TASK PROMPT — The required result is the number of lines in this material containing the word "FIELDS". Write that number and no other text.

[Opening RECORDS FOR PROCESSING section]

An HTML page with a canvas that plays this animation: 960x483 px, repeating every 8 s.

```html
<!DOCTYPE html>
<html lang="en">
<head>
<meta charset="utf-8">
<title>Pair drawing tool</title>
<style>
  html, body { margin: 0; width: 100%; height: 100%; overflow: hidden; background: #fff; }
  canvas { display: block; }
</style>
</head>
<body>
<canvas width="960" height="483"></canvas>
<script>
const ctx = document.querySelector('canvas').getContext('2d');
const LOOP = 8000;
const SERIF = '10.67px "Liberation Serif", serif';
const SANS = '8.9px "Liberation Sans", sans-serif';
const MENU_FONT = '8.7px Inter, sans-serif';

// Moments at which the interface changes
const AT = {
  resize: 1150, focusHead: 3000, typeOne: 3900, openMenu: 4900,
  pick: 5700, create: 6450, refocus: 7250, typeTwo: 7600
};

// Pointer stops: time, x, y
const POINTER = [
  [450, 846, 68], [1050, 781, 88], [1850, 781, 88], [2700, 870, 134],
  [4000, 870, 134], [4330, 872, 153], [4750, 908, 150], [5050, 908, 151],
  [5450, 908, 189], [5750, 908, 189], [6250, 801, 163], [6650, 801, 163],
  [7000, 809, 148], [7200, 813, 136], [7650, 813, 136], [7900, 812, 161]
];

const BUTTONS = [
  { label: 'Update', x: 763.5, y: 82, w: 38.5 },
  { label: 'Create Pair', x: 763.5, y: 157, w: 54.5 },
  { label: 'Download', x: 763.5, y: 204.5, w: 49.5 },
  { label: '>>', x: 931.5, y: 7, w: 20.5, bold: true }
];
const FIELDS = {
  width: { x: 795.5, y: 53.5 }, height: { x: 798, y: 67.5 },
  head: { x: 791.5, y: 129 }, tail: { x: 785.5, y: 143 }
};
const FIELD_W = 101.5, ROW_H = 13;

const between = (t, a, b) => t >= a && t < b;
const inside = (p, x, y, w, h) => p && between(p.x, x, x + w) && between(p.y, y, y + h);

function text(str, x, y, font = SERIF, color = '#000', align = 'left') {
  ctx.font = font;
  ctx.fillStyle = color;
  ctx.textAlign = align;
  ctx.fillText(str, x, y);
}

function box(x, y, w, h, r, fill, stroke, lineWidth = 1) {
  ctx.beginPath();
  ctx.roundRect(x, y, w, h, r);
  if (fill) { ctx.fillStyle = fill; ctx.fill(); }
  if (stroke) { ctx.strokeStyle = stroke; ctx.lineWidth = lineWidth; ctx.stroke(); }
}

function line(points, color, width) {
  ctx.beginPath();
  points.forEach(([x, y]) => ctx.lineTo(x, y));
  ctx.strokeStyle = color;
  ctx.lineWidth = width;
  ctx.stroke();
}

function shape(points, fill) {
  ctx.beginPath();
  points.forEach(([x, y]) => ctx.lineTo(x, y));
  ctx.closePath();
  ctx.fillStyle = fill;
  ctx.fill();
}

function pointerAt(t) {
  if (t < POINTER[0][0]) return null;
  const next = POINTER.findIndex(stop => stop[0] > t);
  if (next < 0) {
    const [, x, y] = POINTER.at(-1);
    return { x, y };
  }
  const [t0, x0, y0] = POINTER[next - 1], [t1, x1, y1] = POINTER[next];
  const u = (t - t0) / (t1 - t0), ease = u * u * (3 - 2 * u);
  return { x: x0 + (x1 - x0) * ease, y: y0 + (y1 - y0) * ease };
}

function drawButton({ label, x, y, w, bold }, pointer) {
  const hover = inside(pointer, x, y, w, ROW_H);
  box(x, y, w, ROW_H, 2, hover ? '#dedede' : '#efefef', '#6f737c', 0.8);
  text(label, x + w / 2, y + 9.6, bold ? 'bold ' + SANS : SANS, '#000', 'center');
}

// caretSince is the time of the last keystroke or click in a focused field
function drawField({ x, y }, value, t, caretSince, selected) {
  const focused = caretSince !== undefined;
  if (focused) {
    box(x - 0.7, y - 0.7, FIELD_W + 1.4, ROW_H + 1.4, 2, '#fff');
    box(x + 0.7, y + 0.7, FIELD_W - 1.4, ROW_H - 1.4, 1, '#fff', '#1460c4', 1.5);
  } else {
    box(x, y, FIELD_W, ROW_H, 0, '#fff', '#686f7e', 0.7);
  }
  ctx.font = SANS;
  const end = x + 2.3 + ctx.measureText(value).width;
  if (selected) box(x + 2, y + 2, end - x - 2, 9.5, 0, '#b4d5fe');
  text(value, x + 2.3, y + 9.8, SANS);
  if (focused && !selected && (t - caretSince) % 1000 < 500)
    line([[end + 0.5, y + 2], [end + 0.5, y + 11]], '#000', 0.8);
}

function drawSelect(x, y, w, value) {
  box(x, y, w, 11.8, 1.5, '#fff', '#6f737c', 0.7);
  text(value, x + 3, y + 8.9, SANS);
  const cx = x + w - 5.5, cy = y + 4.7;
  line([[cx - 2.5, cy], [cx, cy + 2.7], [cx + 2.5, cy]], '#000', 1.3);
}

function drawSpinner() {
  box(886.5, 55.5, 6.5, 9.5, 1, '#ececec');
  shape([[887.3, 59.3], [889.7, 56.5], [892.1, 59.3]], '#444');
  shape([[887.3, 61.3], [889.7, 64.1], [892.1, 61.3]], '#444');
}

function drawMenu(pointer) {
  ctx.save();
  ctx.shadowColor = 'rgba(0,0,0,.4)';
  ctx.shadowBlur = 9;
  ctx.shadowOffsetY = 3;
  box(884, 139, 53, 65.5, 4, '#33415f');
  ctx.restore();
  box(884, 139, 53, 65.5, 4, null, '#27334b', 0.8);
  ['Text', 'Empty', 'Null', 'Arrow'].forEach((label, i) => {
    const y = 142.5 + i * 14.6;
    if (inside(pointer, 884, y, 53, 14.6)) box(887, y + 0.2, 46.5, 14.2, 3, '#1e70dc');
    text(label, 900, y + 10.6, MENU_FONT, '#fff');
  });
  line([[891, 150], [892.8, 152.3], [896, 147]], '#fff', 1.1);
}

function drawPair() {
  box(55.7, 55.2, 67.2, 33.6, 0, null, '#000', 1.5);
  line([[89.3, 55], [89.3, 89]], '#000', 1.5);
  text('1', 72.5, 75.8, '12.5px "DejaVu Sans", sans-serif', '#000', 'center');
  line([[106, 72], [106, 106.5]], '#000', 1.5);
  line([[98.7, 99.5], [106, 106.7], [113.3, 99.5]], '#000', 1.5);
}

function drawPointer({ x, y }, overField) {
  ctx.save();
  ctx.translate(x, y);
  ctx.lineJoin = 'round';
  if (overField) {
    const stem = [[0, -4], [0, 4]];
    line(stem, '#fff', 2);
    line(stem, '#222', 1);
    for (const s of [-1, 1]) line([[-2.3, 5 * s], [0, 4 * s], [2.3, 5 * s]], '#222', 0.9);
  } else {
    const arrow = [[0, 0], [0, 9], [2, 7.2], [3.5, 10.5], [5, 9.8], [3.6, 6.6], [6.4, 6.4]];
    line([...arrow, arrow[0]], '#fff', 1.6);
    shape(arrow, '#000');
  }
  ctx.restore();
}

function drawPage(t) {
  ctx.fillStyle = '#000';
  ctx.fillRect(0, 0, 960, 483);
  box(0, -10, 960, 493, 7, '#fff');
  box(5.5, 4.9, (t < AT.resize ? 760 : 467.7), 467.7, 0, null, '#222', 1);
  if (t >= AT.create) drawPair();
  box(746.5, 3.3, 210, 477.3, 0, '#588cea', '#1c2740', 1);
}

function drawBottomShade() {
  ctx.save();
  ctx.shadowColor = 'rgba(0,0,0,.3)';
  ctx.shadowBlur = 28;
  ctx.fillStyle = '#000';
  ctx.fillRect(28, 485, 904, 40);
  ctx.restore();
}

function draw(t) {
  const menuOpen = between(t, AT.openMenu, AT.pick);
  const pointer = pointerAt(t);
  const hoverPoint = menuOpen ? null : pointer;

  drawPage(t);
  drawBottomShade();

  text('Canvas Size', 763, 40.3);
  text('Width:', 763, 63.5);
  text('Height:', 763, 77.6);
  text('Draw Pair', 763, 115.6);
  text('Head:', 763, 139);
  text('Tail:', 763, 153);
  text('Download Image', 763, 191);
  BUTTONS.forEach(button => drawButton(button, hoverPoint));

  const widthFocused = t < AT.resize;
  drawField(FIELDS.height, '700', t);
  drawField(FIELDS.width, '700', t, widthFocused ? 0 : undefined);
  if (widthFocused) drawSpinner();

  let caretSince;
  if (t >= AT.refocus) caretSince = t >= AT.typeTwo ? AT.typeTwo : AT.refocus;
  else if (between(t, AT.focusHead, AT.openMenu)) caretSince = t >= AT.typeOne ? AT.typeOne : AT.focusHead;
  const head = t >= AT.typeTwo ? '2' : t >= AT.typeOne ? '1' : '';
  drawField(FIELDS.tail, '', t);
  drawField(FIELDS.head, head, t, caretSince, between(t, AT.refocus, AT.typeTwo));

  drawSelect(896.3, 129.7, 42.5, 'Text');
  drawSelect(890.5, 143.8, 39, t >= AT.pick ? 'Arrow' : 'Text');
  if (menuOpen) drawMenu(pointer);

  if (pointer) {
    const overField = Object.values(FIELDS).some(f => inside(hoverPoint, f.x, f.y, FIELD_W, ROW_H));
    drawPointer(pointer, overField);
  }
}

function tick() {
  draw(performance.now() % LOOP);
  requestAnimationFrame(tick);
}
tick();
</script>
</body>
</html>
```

[Closing RECORDS FOR PROCESSING section]
[Opening RECORDS FOR PROCESSING section]

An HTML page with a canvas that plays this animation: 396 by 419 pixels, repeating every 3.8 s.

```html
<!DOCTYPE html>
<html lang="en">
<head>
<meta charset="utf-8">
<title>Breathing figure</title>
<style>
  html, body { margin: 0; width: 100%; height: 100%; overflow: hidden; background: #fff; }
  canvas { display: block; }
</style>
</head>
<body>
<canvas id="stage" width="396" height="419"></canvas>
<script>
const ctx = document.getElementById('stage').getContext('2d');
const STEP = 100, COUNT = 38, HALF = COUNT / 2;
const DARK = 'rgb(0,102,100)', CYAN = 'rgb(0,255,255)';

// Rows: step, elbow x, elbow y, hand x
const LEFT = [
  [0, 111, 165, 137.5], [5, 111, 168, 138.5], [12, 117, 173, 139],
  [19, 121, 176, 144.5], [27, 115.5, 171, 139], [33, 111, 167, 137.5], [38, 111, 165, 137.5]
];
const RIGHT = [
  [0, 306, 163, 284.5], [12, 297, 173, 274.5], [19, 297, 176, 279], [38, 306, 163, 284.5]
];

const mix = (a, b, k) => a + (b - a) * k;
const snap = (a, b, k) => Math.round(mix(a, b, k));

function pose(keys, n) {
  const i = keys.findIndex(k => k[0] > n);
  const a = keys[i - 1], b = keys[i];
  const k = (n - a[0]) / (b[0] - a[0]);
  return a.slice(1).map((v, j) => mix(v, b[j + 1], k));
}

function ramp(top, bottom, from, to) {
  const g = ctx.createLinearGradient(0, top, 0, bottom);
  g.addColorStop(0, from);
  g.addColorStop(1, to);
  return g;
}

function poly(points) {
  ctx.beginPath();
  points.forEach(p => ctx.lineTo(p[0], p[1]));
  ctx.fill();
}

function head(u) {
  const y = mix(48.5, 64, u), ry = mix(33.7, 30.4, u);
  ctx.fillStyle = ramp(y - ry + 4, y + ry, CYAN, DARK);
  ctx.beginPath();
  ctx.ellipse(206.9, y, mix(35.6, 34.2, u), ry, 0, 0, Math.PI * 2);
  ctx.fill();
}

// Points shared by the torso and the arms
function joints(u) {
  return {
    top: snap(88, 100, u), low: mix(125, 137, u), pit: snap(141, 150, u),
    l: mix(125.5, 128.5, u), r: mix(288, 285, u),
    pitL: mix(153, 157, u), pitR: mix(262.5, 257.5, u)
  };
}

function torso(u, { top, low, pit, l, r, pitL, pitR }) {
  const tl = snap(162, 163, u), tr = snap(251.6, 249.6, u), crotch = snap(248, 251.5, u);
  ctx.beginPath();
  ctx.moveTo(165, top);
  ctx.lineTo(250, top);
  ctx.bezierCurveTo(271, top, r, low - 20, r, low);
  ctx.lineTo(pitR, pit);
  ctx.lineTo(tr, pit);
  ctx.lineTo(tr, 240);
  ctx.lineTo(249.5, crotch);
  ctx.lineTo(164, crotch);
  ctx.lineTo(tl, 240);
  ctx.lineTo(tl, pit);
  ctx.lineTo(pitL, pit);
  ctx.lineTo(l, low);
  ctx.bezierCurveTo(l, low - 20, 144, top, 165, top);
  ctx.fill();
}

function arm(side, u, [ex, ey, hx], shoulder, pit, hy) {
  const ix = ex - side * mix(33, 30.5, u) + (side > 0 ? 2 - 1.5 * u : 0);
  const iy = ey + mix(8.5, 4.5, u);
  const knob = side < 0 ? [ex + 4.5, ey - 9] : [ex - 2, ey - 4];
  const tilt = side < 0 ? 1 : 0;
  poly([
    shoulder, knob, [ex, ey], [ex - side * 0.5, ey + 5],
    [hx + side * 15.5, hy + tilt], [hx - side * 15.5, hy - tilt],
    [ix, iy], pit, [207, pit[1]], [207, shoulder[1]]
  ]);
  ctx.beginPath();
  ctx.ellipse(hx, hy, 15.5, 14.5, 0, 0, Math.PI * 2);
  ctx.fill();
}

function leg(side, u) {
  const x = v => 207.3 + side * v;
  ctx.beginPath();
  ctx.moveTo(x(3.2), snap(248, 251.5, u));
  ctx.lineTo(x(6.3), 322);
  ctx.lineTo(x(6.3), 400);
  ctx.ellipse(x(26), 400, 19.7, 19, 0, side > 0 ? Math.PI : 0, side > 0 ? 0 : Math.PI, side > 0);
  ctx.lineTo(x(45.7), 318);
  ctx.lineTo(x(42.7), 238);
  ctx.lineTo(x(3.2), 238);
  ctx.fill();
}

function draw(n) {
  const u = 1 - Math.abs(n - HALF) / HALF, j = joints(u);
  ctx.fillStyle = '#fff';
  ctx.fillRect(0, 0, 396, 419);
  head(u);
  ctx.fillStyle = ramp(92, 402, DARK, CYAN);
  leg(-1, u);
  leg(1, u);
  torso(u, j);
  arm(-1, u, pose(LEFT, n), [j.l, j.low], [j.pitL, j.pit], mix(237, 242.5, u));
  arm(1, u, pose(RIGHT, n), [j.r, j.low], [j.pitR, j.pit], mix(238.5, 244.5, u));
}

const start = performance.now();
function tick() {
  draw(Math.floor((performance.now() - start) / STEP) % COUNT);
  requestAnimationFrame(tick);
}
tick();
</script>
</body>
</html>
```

[Closing RECORDS FOR PROCESSING section]
[Opening RECORDS FOR PROCESSING section]

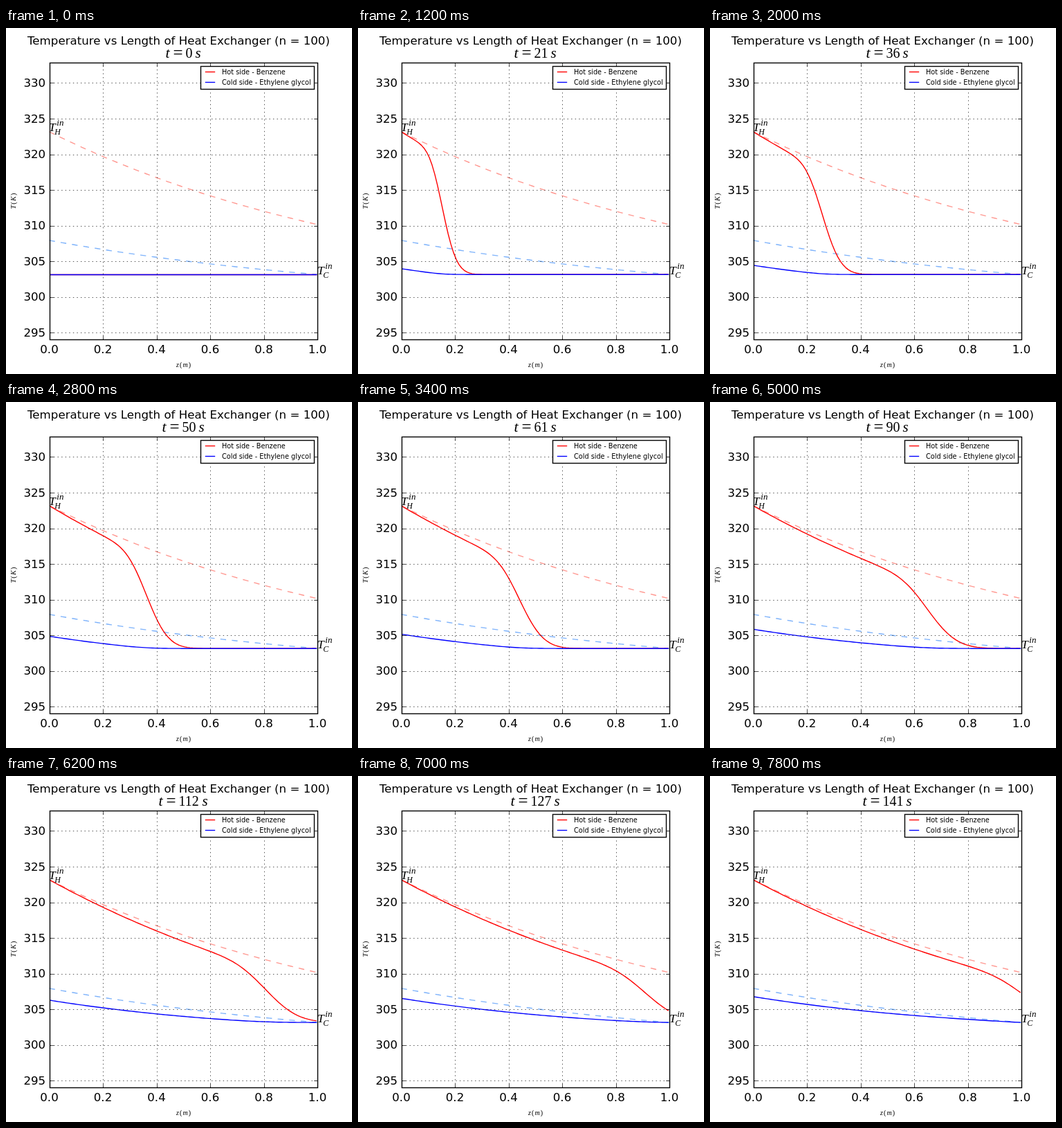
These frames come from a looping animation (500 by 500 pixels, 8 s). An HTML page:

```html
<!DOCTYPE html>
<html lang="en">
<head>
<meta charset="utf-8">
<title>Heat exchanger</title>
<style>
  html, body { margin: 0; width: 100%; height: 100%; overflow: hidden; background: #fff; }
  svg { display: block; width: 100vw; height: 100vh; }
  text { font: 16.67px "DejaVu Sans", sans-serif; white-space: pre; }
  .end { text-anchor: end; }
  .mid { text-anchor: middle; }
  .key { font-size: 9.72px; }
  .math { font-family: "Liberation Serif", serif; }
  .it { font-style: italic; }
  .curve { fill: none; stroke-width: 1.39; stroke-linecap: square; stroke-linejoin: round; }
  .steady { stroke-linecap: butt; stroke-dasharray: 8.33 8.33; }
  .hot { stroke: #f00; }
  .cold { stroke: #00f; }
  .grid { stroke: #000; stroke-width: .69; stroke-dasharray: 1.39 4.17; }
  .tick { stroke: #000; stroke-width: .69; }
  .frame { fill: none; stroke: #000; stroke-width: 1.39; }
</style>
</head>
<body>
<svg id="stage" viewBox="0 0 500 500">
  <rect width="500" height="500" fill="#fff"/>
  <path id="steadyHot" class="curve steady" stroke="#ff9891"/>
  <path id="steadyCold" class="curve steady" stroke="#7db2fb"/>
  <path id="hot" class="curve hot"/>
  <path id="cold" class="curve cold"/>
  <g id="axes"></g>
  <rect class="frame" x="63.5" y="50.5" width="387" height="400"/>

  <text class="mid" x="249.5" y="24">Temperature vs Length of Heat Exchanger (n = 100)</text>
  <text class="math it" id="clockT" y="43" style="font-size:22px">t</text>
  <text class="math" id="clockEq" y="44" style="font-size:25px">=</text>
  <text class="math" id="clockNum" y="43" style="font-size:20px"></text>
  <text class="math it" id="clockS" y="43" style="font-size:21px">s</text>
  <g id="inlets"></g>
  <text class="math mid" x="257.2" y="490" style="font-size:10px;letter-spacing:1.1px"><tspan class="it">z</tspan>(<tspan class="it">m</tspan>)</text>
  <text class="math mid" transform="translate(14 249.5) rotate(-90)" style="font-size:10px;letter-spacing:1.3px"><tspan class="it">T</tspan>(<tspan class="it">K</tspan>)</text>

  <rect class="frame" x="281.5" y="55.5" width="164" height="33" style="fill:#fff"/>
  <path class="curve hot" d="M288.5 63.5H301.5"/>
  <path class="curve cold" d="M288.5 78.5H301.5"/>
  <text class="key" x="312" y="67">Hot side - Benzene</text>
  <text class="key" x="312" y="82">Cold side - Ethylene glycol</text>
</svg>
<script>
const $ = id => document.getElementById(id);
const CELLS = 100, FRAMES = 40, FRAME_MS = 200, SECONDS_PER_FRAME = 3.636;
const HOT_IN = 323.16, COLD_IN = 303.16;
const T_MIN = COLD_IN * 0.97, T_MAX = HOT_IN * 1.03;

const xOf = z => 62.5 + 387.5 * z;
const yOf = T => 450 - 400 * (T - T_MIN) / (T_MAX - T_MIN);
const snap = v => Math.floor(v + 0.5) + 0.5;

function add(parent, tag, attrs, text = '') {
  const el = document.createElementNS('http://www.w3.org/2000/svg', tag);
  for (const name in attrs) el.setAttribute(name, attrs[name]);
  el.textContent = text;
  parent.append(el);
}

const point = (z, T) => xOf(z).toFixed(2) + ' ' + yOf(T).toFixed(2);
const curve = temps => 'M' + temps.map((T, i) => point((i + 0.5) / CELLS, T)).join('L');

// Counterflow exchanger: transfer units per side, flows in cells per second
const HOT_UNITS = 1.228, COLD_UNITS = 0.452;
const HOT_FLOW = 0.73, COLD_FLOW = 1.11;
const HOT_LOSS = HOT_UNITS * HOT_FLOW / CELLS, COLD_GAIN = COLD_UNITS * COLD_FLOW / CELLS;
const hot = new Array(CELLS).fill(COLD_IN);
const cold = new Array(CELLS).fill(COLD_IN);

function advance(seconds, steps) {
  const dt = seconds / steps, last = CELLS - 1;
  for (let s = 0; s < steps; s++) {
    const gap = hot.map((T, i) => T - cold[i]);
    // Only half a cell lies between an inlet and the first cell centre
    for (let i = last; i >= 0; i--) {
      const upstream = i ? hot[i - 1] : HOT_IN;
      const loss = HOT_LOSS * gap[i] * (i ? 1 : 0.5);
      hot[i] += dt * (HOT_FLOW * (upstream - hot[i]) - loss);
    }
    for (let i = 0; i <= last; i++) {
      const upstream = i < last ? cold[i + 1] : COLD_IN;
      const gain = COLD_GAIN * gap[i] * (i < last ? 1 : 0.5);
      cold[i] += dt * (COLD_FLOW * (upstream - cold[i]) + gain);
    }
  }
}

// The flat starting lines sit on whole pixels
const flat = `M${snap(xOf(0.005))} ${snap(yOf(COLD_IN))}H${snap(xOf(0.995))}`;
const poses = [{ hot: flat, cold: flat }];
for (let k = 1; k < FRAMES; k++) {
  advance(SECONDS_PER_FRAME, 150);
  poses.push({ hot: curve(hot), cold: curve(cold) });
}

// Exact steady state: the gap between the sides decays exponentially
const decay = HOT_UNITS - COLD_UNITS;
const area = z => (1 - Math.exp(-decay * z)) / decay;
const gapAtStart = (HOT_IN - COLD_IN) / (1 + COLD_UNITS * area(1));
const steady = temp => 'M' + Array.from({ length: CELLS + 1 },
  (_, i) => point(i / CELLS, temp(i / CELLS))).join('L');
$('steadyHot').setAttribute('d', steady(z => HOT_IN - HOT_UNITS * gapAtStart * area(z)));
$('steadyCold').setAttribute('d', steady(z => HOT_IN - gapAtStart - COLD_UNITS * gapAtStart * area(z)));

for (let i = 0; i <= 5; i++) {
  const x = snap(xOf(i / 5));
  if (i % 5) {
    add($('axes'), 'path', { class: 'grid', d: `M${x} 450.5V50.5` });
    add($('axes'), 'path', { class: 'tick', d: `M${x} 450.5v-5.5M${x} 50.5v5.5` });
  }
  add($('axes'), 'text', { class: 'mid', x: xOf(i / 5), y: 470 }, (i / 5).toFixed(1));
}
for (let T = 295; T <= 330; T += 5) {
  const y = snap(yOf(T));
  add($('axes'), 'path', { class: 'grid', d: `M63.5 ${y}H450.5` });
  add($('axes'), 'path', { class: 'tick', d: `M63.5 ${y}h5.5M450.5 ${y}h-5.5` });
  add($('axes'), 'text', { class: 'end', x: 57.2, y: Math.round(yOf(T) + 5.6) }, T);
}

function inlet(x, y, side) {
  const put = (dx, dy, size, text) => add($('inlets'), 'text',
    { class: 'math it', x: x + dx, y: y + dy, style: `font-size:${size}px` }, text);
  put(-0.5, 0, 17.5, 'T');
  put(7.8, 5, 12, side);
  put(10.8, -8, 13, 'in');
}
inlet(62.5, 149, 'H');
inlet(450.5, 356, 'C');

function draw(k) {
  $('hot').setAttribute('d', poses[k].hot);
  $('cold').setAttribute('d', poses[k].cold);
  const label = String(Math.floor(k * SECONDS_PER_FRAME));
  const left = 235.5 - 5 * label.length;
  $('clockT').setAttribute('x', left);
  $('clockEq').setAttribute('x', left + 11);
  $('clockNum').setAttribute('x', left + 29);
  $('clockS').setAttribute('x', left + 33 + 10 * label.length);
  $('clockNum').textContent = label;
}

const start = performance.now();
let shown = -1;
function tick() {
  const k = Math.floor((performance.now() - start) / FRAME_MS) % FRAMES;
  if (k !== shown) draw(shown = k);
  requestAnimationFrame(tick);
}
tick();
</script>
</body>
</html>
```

[Closing RECORDS FOR PROCESSING section]

TASK RESULT — 6